• _SUPPLIED MATERIAL_:
^^^^

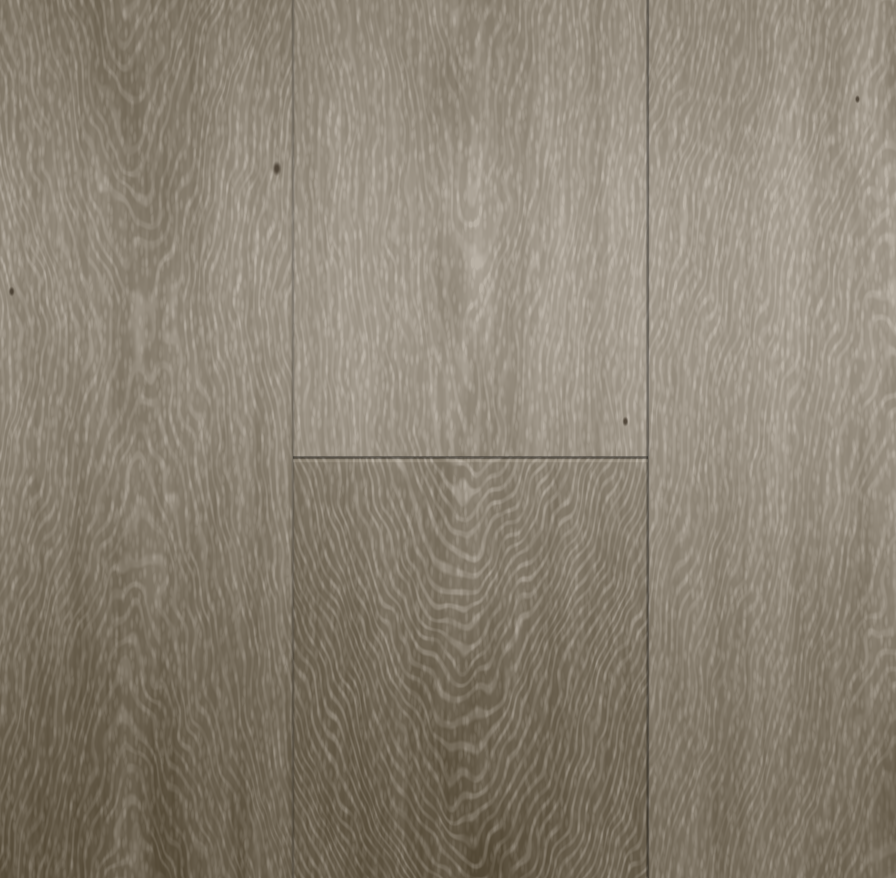
Reproduce this texture procedurally as a Shadertoy shader.

```glsl
// Limed oak floor: three wide planks, the middle one cut by a butt joint.

const vec3 DARK_OAK  = vec3(0.385, 0.345, 0.275);
const vec3 LIMED_OAK = vec3(0.680, 0.648, 0.600);
const vec3 KNOT_TONE = vec3(0.22, 0.18, 0.13);

const float LEFT_SEAM   = 0.327;
const float RIGHT_SEAM  = 0.723;
const float BUTT_JOINT  = 0.479;
const float SEAM_WIDTH  = 0.0012;
const float RING_WIDTH  = 0.17;   // share of one ring spacing
const vec2  PORE_SCALE  = vec2(210.0, 65.0);
const vec2  FIBRE_SCALE = vec2(300.0, 14.0);

// Per plank: heart x, steepness, tip radius, rings per unit height
const vec4 GRAIN[4] = vec4[4](
    vec4(0.152, 5.0, 0.045, 25.0),
    vec4(0.525, 10.0, 0.020, 12.0),
    vec4(0.525, 2.8, 0.055, 43.0),
    vec4(1.000, 5.0, 0.045, 24.0));
// Per plank: tone offset, ring contrast
const vec2 FINISH[4] = vec2[4](
    vec2(-0.04, 0.24), vec2(0.04, 0.19), vec2(-0.13, 0.34), vec2(0.05, 0.21));
// Knots: centre and radius
const vec3 KNOTS[4] = vec3[4](
    vec3(0.309, 0.808, 0.0045), vec3(0.698, 0.520, 0.0030),
    vec3(0.013, 0.668, 0.0030), vec3(0.957, 0.887, 0.0025));

vec2 hash2(vec2 p) {
    vec3 q = fract(p.xyx * vec3(0.1031, 0.1030, 0.0973));
    q += dot(q, q.yzx + 33.33);
    return fract((q.xx + q.yz) * q.zy);
}

float valueNoise(vec2 p) {
    vec2 i = floor(p), f = fract(p);
    f = f * f * (3.0 - 2.0 * f);
    return mix(mix(hash2(i).x, hash2(i + vec2(1, 0)).x, f.x),
               mix(hash2(i + vec2(0, 1)).x, hash2(i + vec2(1, 1)).x, f.x), f.y);
}

// Cellular noise: one jittered fleck of random strength per cell
float pores(vec2 p) {
    vec2 cell = floor(p);
    float fleck = 0.0;
    for (int j = -1; j <= 1; j++)
    for (int i = -1; i <= 1; i++) {
        vec2 c = cell + vec2(i, j);
        float d = length(p - c - hash2(c));
        fleck = max(fleck, hash2(c + 71.0).x * (1.0 - smoothstep(0.1, 0.6, d)));
    }
    return fleck;
}

int plankAt(vec2 uv) {
    if (uv.x < LEFT_SEAM) return 0;
    if (uv.x > RIGHT_SEAM) return 3;
    return uv.y > BUTT_JOINT ? 1 : 2;
}

// Growth ring phase: nested hyperbolas around the heart of the plank
float ringPhase(vec2 uv, int plank) {
    vec4 g = GRAIN[plank];
    float seed = float(plank) * 2.7;
    float dx = uv.x - g.x + 0.008 * sin(uv.y * 9.0 + seed)
             + 0.003 * sin(uv.y * 25.0 + uv.x * 14.0 + seed);
    float rise = -uv.y;
    if (plank == 0) rise = -sqrt(pow(uv.y - 0.62, 2.0) + 0.003);
    if (plank == 3) rise = uv.y;
    float ripple = 0.30 * sin(uv.x * 95.0 + 3.0 * sin(uv.y * 17.0 + seed))
                 + 0.9 * valueNoise(uv * vec2(65.0, 32.0) + seed)
                 + 1.3 * valueNoise(uv * vec2(15.0, 7.0) + seed);
    return g.w * (g.y * sqrt(dx * dx + g.z * g.z) + rise) + ripple;
}

float seamLine(float d, float pixel) {
    return 1.0 - smoothstep(SEAM_WIDTH - 0.5 * pixel, SEAM_WIDTH + pixel, abs(d));
}

void mainImage(out vec4 fragColor, in vec2 fragCoord) {
    vec2 uv = fragCoord / iResolution.xy;
    float pixel = 1.0 / iResolution.y;
    int plank = plankAt(uv);
    vec2 shift = vec2(float(plank) * 17.0);

    // Soft light, strongest above the middle
    float tone = mix(0.24, 0.83, smoothstep(0.0, 0.68, uv.y))
               - 0.27 * smoothstep(0.72, 1.05, uv.y)
               + 0.17 * smoothstep(0.0, 0.65, uv.x) - 0.09 + FINISH[plank].x;

    // Limed rings, broken up by the pores
    float phase = ringPhase(uv, plank);
    float blur = min(0.5 * fwidth(phase), 0.4) + 0.07;
    float ringDist = abs(fract(phase) - 0.5);
    float ring = 1.0 - smoothstep(RING_WIDTH - blur, RING_WIDTH + blur, ringDist);
    float fleck = pores(uv * PORE_SCALE + shift);
    float broken = 0.35 + 0.9 * valueNoise(uv * vec2(150.0, 60.0) + shift);
    tone += FINISH[plank].y * (ring * broken - 0.3) + 0.24 * (fleck - 0.35);

    // Fine fibres, broad streaks and darker flames near the heart
    tone += 0.17 * (valueNoise(uv * FIBRE_SCALE + shift) - 0.5);
    tone += 0.14 * (valueNoise(uv * vec2(45.0, 2.5) + shift) - 0.5);
    float heart = exp(-pow((uv.x - GRAIN[plank].x) / 0.065, 2.0));
    tone -= 0.28 * heart * (valueNoise(uv * vec2(28.0, 9.0) + shift) - 0.25);
    vec3 color = mix(DARK_OAK, LIMED_OAK, clamp(tone, -0.2, 1.15));

    // Joints, with a pale bevel below the butt joint
    float middle = step(LEFT_SEAM, uv.x) * step(uv.x, RIGHT_SEAM);
    color *= 1.0 - 0.18 * seamLine(uv.x - LEFT_SEAM, pixel);
    color *= 1.0 - 0.34 * seamLine(uv.x - RIGHT_SEAM, pixel);
    color *= 1.0 - 0.36 * middle * seamLine(uv.y - BUTT_JOINT, pixel);
    color += 0.06 * middle * seamLine(uv.y - BUTT_JOINT + 0.004, pixel);

    // Small knots, drawn out along the grain
    for (int i = 0; i < 4; i++) {
        float d = length((uv - KNOTS[i].xy) * vec2(1.0, 0.6));
        float spot = 1.0 - smoothstep(0.3, 1.3, d / KNOTS[i].z);
        color = mix(color, KNOT_TONE, 0.75 * spot);
    }
    fragColor = vec4(color, 1.0);
}
```
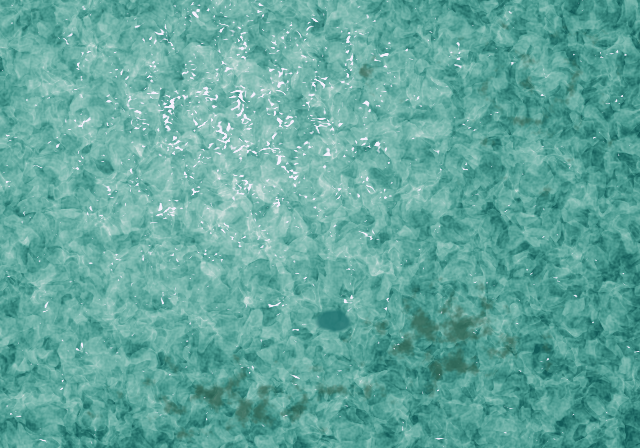
Reproduce this texture procedurally as a Shadertoy shader.

```glsl
// Sunlit shallow turquoise water over a pale sandy bed, seen from above.
// Warped soft Voronoi facets and ridged gradient noise give a tone that
// indexes a colour ramp; weed patches and sun glints are laid on top.

const vec3 WEED = vec3(0.19, 0.38, 0.31);
const vec3 SHADOW = vec3(0.13, 0.46, 0.45);
const vec3 GLINT = vec3(0.96, 0.94, 0.99);
const vec3 WATER[7] = vec3[7](
    vec3(0.07, 0.36, 0.35), vec3(0.17, 0.48, 0.45), vec3(0.28, 0.60, 0.56),
    vec3(0.40, 0.68, 0.64), vec3(0.50, 0.74, 0.70), vec3(0.61, 0.79, 0.76),
    vec3(0.78, 0.87, 0.85));

vec2 hash2(vec2 p) {
    vec3 q = fract(p.xyx * vec3(0.1031, 0.1030, 0.0973));
    q += dot(q, q.yzx + 33.33);
    return fract((q.xx + q.yz) * q.zy);
}

vec2 direction(vec2 cell) {
    float angle = 6.28318 * hash2(cell).x;
    return vec2(cos(angle), sin(angle));
}

// Gradient noise, roughly -1 to 1
float noise(vec2 p) {
    vec2 i = floor(p), f = p - i;
    vec2 u = f * f * f * (f * (f * 6.0 - 15.0) + 10.0);
    vec2 e = vec2(1.0, 0.0);
    float a = dot(direction(i), f);
    float b = dot(direction(i + e.xy), f - e.xy);
    float c = dot(direction(i + e.yx), f - e.yx);
    float d = dot(direction(i + e.xx), f - e.xx);
    return 1.4 * mix(mix(a, b, u.x), mix(c, d, u.x), u.y);
}

float fbm(vec2 p) {
    float sum = 0.0, gain = 0.6;
    for (int k = 0; k < 4; k++) {
        sum += gain * noise(p);
        p = mat2(1.6, 1.2, -1.2, 1.6) * p + 7.3;
        gain *= 0.55;
    }
    return sum;
}

vec2 warp(vec2 p, float frequency, float amount) {
    vec2 q = p * frequency;
    return p + amount * vec2(noise(q + 3.7), noise(q + 41.2));
}

// Soft Voronoi: each cell is a tilted plane of random tone
float facets(vec2 p, float sharpness) {
    vec2 i = floor(p), f = p - i;
    float sum = 0.0, total = 0.0;
    for (int y = -1; y <= 1; y++)
    for (int x = -1; x <= 1; x++) {
        vec2 cell = vec2(float(x), float(y));
        vec2 r = cell + hash2(i + cell) - f;
        float weight = exp(-sharpness * length(r));
        float tone = 2.0 * hash2(i + cell + 57.0).y - 1.0;
        sum += weight * (tone + 0.9 * dot(r, direction(i + cell + 19.0)));
        total += weight;
    }
    return sum / total;
}

// Thin bright lines along the zero crossings of noise
float ridge(vec2 p, float power) {
    return pow(max(1.0 - abs(noise(p)), 0.0), power);
}

float spot(vec2 p, vec2 centre, vec2 radius) {
    vec2 d = (p - centre) / radius;
    return exp(-dot(d, d));
}

vec3 waterColour(float tone) {
    float t = clamp(tone + 1.0, 0.0, 5.999);
    int k = int(t);
    return mix(WATER[k], WATER[k + 1], fract(t));
}

float waterTone(vec2 p) {
    vec2 q = warp(warp(p, 13.0, 0.016), 40.0, 0.007);
    float light = spot(p, vec2(0.50, 0.62), vec2(0.80, 0.65));
    float tone = 1.62 + 2.2 * (light - 0.6);
    tone += 0.85 * facets(q * 29.0, 26.0) + 0.75 * facets(q * 58.0 + 9.0, 22.0);
    // Ripples, from broad swell down to fine grain
    tone += 0.50 * fbm(p * 8.0) + 0.45 * noise(q * 68.0);
    tone += 0.65 * noise(q * 118.0) + 0.50 * noise(p * 175.0);
    // Caustic wisps fade in and out along their length
    float wisp = smoothstep(-0.3, 0.6, noise(p * 13.0 + 5.0));
    tone += wisp * (1.1 * ridge(q * 19.0, 11.0) + 1.1 * ridge(q * 42.0 + 2.0, 8.0));
    return tone;
}

float weedMask(vec2 p) {
    float zone = spot(p, vec2(1.00, 0.25), vec2(0.24, 0.13))
        + 0.9 * spot(p, vec2(0.52, 0.10), vec2(0.32, 0.10))
        + 0.6 * spot(p, vec2(1.20, 0.78), vec2(0.28, 0.25))
        + 1.2 * spot(p, vec2(0.82, 0.84), vec2(0.03));
    return smoothstep(0.70, 1.30, zone + 1.1 * fbm(p * 20.0 + 30.0));
}

float glintMask(vec2 p, float region) {
    vec2 q = warp(p, 30.0, 0.009);
    float speck = noise(q * vec2(105.0, 135.0) + 13.0);
    float cluster = noise(q * vec2(25.0, 20.0) + 71.0);
    return smoothstep(0.66, 0.96, 0.75 * speck + 0.6 * cluster + 0.45 * region);
}

void mainImage(out vec4 fragColor, in vec2 fragCoord) {
    vec2 p = fragCoord / iResolution.y;
    float sun = spot(p, vec2(0.53, 0.74), vec2(0.37, 0.35));
    vec3 colour = waterColour(waterTone(p));
    colour = mix(colour, WEED, 0.72 * weedMask(p));
    float shade = spot(warp(p, 25.0, 0.008), vec2(0.745, 0.283), vec2(0.036, 0.026));
    colour = mix(colour, SHADOW, smoothstep(0.25, 0.55, shade) * 0.85);
    colour = mix(colour, GLINT, 0.04 * sun);
    colour = mix(colour, GLINT, glintMask(p, sun));
    fragColor = vec4(colour, 1.0);
}
```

^^^^

• _WHAT TO PRODUCE_:
Copy, from the lines above, each one that holds "middle".

• _TASK ANSWER_:
// Limed oak floor: three wide planks, the middle one cut by a butt joint.
    // Soft light, strongest above the middle
    float middle = step(LEFT_SEAM, uv.x) * step(uv.x, RIGHT_SEAM);
    color *= 1.0 - 0.36 * middle * seamLine(uv.y - BUTT_JOINT, pixel);
    color += 0.06 * middle * seamLine(uv.y - BUTT_JOINT + 0.004, pixel);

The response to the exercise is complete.